Since discovering MakeHuman a year ago at GenderBlending, we feel the popular, Open Source and long-running project deserves our continued critical attention. In Free, Libre and Open Source software all users have the legal right to run, study, modify, and distribute source code for any purpose. Especially when it comes to matters of representation, it seems important to reserve our energy for tools that invite us to speak back to their social and technological construction. Potentially this establishes a space for interaction and discussion, a possibility for changing and challenging.

We decided to use the format of a 'bugreport' as a frame of reference. A bugreport is a type of formatted feedback used in collaborative software development, where users formulate problems or requests and report those back to a development team. They are a staple element in Free Software development, where teams release often and early, so that their community of users can test. This bugreport is not drawn up by so-called 'power-users' though. We are not experts in 3D-modelling, and only some of us are proficient enough in Python (the programming langage used) to read the MakeHuman code. We are deeply concerned though by the omplicated intersection between gender and technology and troubled by the political and cultural problems that MakeHuman presents.

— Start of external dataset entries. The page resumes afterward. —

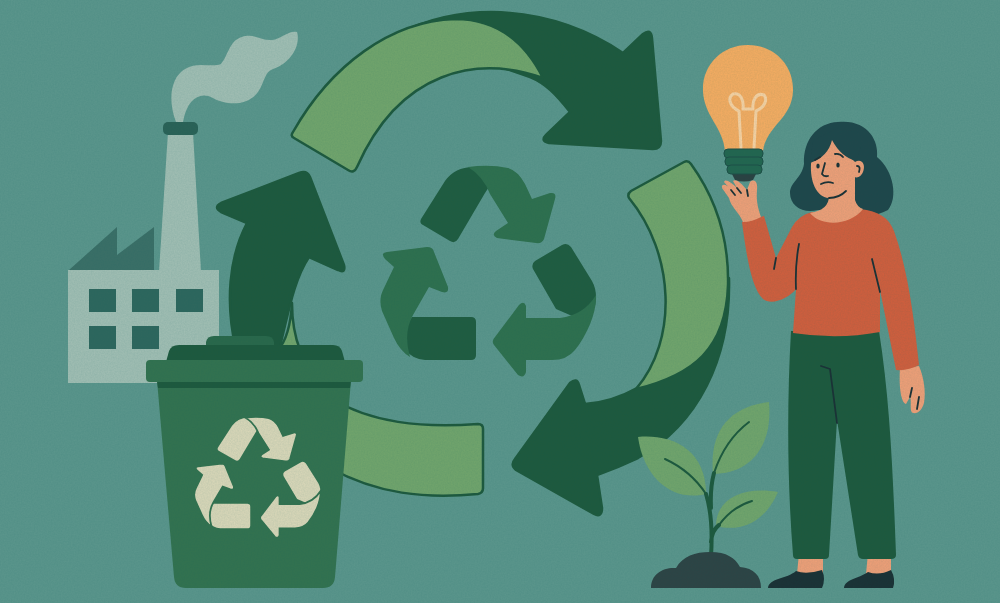
<!DOCTYPE html>
<html lang="en">
<head>
<meta charset="utf-8">
<title>Recycling and clean energy</title>
<style>
:root {
  --teal: #5c968c;
  --forest: #1f593d;
  --bin: #34724f;
  --moss: #2f6f4e;
  --leaf: #73a56c;
  --mist: #a3bfb4;
  --slate: #3c6f67;
  --cream: #dcd8b9;
  --amber: #f8ad61;
  --coral: #d35e3d;
  --skin: #f2a078;
  --ink: #1c3034;
  --hair: #20464a;
  --soil: #2f4344;
}
html, body { margin: 0; height: 100%; overflow: hidden; background: var(--teal); }
svg { display: block; width: 1000px; height: 603px; }
.dark { fill: var(--forest); }
.light { fill: var(--leaf); }
.edge { stroke: var(--forest); stroke-width: 2.5; stroke-linejoin: round; }
.line { fill: none; stroke: var(--ink); stroke-width: 1.8; stroke-linecap: round; stroke-linejoin: round; }
.symbol-green { --fold: #215c40; --face: #30704e; --gap: none; }
.symbol-cream { --fold: var(--cream); --face: var(--cream); --gap: var(--bin); }
.fold { fill: var(--fold); }
.face { fill: var(--face); stroke: var(--gap); stroke-width: 3; }
</style>
</head>
<body>
<svg viewBox="0 0 1000 603" role="img" aria-label="Recycling arrows surrounded by a factory, a bin, a seedling and a woman holding a light bulb">
  <defs>
    <g id="recycle-symbol">
      <g id="symbol-top">
        <path class="fold" d="M421 219L445 181Q455 167 473 167L500 170L485 193L458 239Q455 244 450 241L423 225Q419 223 421 219Z"/>
        <path class="face" d="M468 167Q490 164 508 168Q518 171 525 184L532 199L550 193Q557 192 555 199L544 239Q542 244 536 243L497 238Q491 235 496 231L508 223L490 194Q483 176 468 167Z"/>
      </g>
      <g id="symbol-right">
        <path class="fold" d="M535 261L562 245Q567 242 571 247L592 281Q598 292 595 306L586 322L556 309L533 269Q531 264 535 261Z"/>
        <path class="face" d="M596 295C597 312 587 335 575 350Q567 360 552 360L526 360L526 372Q524 379 518 375L494 345Q491 341 495 337L519 305Q524 300 526 306L526 318L560 318Q584 315 596 295Z"/>
      </g>
      <g id="symbol-left">
        <path class="fold" d="M412 317L471 317Q476 317 476 322L476 355Q476 360 471 360L425 360Q412 359 406 350L401 335Z"/>
        <path class="face" d="M410 357Q400 351 394 338L382 311Q378 299 384 288L394 267L385 259Q380 253 387 252L427 247Q433 247 434 252L448 287Q449 294 442 292L429 287L413 315Q403 333 410 357Z"/>
      </g>
    </g>
    <path id="window" d="M0 0H27V23H0Z"/>
    <filter id="paper-grain" x="0" y="0" width="100%" height="100%">
      <feTurbulence type="fractalNoise" baseFrequency=".7" numOctaves="2" seed="4"/>
      <feColorMatrix values="0 0 0 0 0  0 0 0 0 .1  0 0 0 0 .1  0 0 0 .12 0"/>
    </filter>
  </defs>

  <rect id="background" width="1000" height="603" fill="var(--teal)"/>

  <g id="factory">
    <path id="smoke" fill="var(--mist)" d="M176 122C168 101 170 78 185 69C198 61 211 68 221 64C229 54 229 41 242 37C254 33 261 41 272 40C282 39 288 30 297 32C301 45 291 63 273 69C264 72 265 82 258 92C247 107 225 105 213 98C200 91 187 99 183 122Z"/>
    <path id="chimney" fill="var(--mist)" d="M168 132H193L201 272H159Z"/>
    <rect x="163" y="122" width="35" height="13" rx="5" fill="#2c6257"/>
    <path id="roof" fill="var(--slate)" d="M69 270L117 227V255L154 227V270Z"/>
    <path id="building" fill="var(--mist)" d="M68 270H219V383H68Z"/>
    <g id="windows" fill="#2f675d">
      <use href="#window" x="89" y="289"/><use href="#window" x="132" y="289"/><use href="#window" x="176" y="289"/>
      <use href="#window" x="89" y="326"/><use href="#window" x="132" y="326"/>
    </g>
  </g>

  <g id="cycle-arrows">
    <g id="arrow-top">
      <path class="dark edge" d="M400 33C430 18 460 12 492 12C543 13 586 28 623 53L643 34Q651 28 652 38L661 141Q661 149 653 149L549 143Q540 141 546 135L570 112C556 94 545 83 530 77Z"/>
      <path class="light edge" d="M293 132C331 65 391 21 455 19C497 19 525 42 543 78C477 55 400 70 357 167Q354 174 348 170L294 138Q290 136 293 132Z"/>
    </g>
    <g id="arrow-right">
      <path class="dark edge" d="M729 278C731 359 698 424 638 458Q619 467 597 475L602 508Q602 518 594 514L516 470Q510 465 515 459L570 383Q577 377 579 385L585 404Q612 402 637 388L700 330Z"/>
      <path class="light edge" d="M631 191L684 162Q688 160 691 164C717 200 729 240 728 285C726 349 693 375 636 389C678 340 675 254 629 198Q627 194 631 191Z"/>
    </g>
    <g id="arrow-left">
      <path class="light edge" d="M278 350C287 340 291 320 292 303C292 324 295 337 300 350Z"/>
      <path class="dark edge" d="M236 350C225 302 229 257 247 223L221 212Q213 207 221 203L299 173Q307 170 310 177L344 265Q346 274 338 270L309 257C293 281 288 316 279 350Z"/>
      <path class="light edge" d="M330 398C372 423 420 428 478 424Q483 424 483 429V488Q483 493 478 494C425 499 377 494 330 468Z"/>
    </g>
  </g>

  <use class="symbol-green" href="#recycle-symbol"/>

  <g id="recycling-bin">
    <path fill="#2b684a" d="M206 348V342Q207 336 214 336H266Q273 336 274 342V348Z"/>
    <path class="dark" d="M166 362L169 351Q171 345 179 345H333Q340 345 342 351L345 362Z"/>
    <path fill="var(--bin)" d="M157 380H351L335 577Q334 588 323 588H186Q175 588 174 577Z"/>
    <path class="dark" d="M157 381H351L350 388H158Z"/>
    <rect x="146" y="360" width="217" height="22" rx="4" fill="var(--bin)"/>
    <use class="symbol-cream" href="#recycle-symbol" transform="translate(-28.7 322) scale(.586 .573)"/>
  </g>

  <g id="seedling">
    <g class="light">
      <path d="M638 437C670 434 706 448 706 494C674 502 644 480 638 437Z"/>
      <path d="M769 402C729 407 709 431 713 474C750 474 773 447 769 402Z"/>
      <path d="M778 492C744 486 716 498 716 526C743 533 766 520 778 492Z"/>
    </g>
    <g fill="none" stroke="var(--forest)" stroke-linecap="round">
      <path stroke-width="4" d="M711 556C713 526 710 507 706 494M711 508Q710 488 714 473M711 542Q712 530 719 525"/>
      <path stroke-width="2" d="M665 459Q691 471 706 494M714 473Q725 440 749 422M719 525Q732 507 752 501"/>
    </g>
    <path id="soil" fill="var(--soil)" d="M651 588C651 574 663 567 676 568C683 556 695 552 710 552C727 552 735 558 740 567C754 568 761 576 761 588Z"/>
  </g>

  <g id="woman">
    <g id="feet">
      <path fill="var(--skin)" d="M799 553H823V574H797ZM868 553H891V574H866Z"/>
      <path fill="var(--ink)" d="M768 588C769 578 787 579 796 571Q806 575 822 570Q826 579 822 588ZM844 588C845 579 858 579 868 572Q879 576 891 570Q896 579 893 588Z"/>
    </g>
    <path id="trousers" class="dark" d="M791 331H879C890 400 893 475 896 555Q896 559 891 559H863Q859 559 858 555L837 420L829 555Q829 559 825 559H797Q793 559 793 555C787 480 787 400 791 331Z"/>
    <path class="line" d="M821 366L830 369L837 423"/>
    <path id="hair-back" fill="var(--hair)" d="M838 122C867 119 879 140 877 157C894 171 898 198 888 210C874 218 858 215 848 211L818 210C803 214 790 206 790 193C790 182 802 178 804 164C803 140 817 123 838 122Z"/>
    <path id="lowered-hand" fill="var(--skin)" d="M900 368L919 366C924 378 926 392 924 403C922 410 918 414 913 413C909 412 912 402 910 397L906 404C900 402 899 382 900 368Z"/>
    <path class="line" stroke-width="1" d="M910 397L912 388M917 409L919 397"/>
    <path id="sweater" fill="var(--coral)" d="M812 212Q833 222 860 209C879 211 889 218 894 231C908 270 914 318 919 365Q908 371 896 370L880 290V332Q838 340 793 333L796 289C789 298 772 306 763 299C751 288 746 252 742 222Q752 220 764 216L776 258L792 227Q799 215 812 212Z"/>
    <path class="line" d="M799 244Q795 265 796 289M776 258L774 269M872 259L880 292"/>
    <path id="neck" fill="var(--skin)" d="M829 192L855 176V200Q857 207 863 209C850 226 821 227 810 213Q829 210 829 196Z"/>
    <path id="face" fill="var(--skin)" d="M832 139C839 151 849 155 855 162C862 158 866 165 863 172Q860 179 854 177C851 190 840 198 829 198C816 197 810 181 811 164Q812 150 832 139Z"/>
    <path id="fringe" fill="var(--hair)" d="M810 163Q828 157 832 140Q841 157 856 161L861 147L840 127L813 140Z"/>
    <g id="features">
      <path class="line" d="M815 160L820 157M835 154Q840 153 843 157M825 163L822 174Q824 177 828 176M821 184Q827 181 833 183M857 166Q861 166 859 172M829 198Q839 198 846 191"/>
      <ellipse cx="818" cy="166" rx="1.7" ry="2.5" fill="var(--ink)"/>
      <ellipse cx="838" cy="165" rx="1.7" ry="2.5" fill="var(--ink)"/>
    </g>
  </g>

  <g id="light-bulb">
    <path fill="var(--amber)" d="M748 45C775 45 794 66 793 91C792 119 767 125 763 151H725C723 127 704 116 703 91C702 65 722 45 748 45Z"/>
    <path fill="none" stroke="#fbd3a3" stroke-width="3" stroke-linecap="round" stroke-linejoin="round" d="M741 148L739 111C730 107 727 98 733 94C741 92 744 101 743 109L748 109L753 109C752 101 756 92 764 95C768 100 764 108 756 111L754 148"/>
    <path fill="#2c4141" d="M731 172H757L753 180Q744 183 735 180Z"/>
    <g fill="#24664f" stroke="#1e4f46" stroke-width="1">
      <rect x="724" y="149" width="39" height="9" rx="4"/>
      <rect x="725" y="157" width="38" height="9" rx="4"/>
      <rect x="727" y="165" width="35" height="9" rx="4"/>
    </g>
  </g>
  <g id="raised-hand">
    <path fill="var(--skin)" d="M743 222C739 212 731 207 729 198L722 188C721 183 727 184 731 190L724 182C725 178 731 182 737 188L733 181C736 178 742 184 747 190L750 182C755 178 758 183 757 190C756 201 758 208 761 217Q752 222 743 222Z"/>
    <path class="line" stroke-width="1" d="M731 190L735 195M737 188L741 193M747 190L748 196"/>
  </g>

  <rect id="grain" width="1000" height="603" filter="url(#paper-grain)"/>
</svg>
</body>
</html>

Our tactic for uncovering bugs could be seen as a kind of collaborative 'investigative journalists of software', using close reading of changelogs and documentation, together with code inspection and artistic experiments to arrive at a form of critique that can deal with the larger assembly of software.[6] The type of 'meta-bugs' we are trying to report here do not fit the templated interfaces of the MakeHuman bugtracker of course, but we need to start somewhere.

  1. Bugs included in this report were observed by: Jara Rocha, Femke Snelting, Phil Langley, Rebekka Eisner and Adva Zakai. A first version of this report was delivered at the closing session of GenderBlending (Constant, Brussels, November 2014). A third iteration will be presented as part of Daemons and Shellscripts (MuHKA, Antwerpen, June 2015).
  2. In November 2014 Constant invited body hackers, 3D theorists, game activists, queer designers, artists, and software feminists to challenge typical digital representations of the body. Using 3D-animation software, bodyscanners and 3D-printers, participants experimented at the contact zones of gender and technology.
  6. Phil Langley in conversation with Femke Snelting, Toronto 2015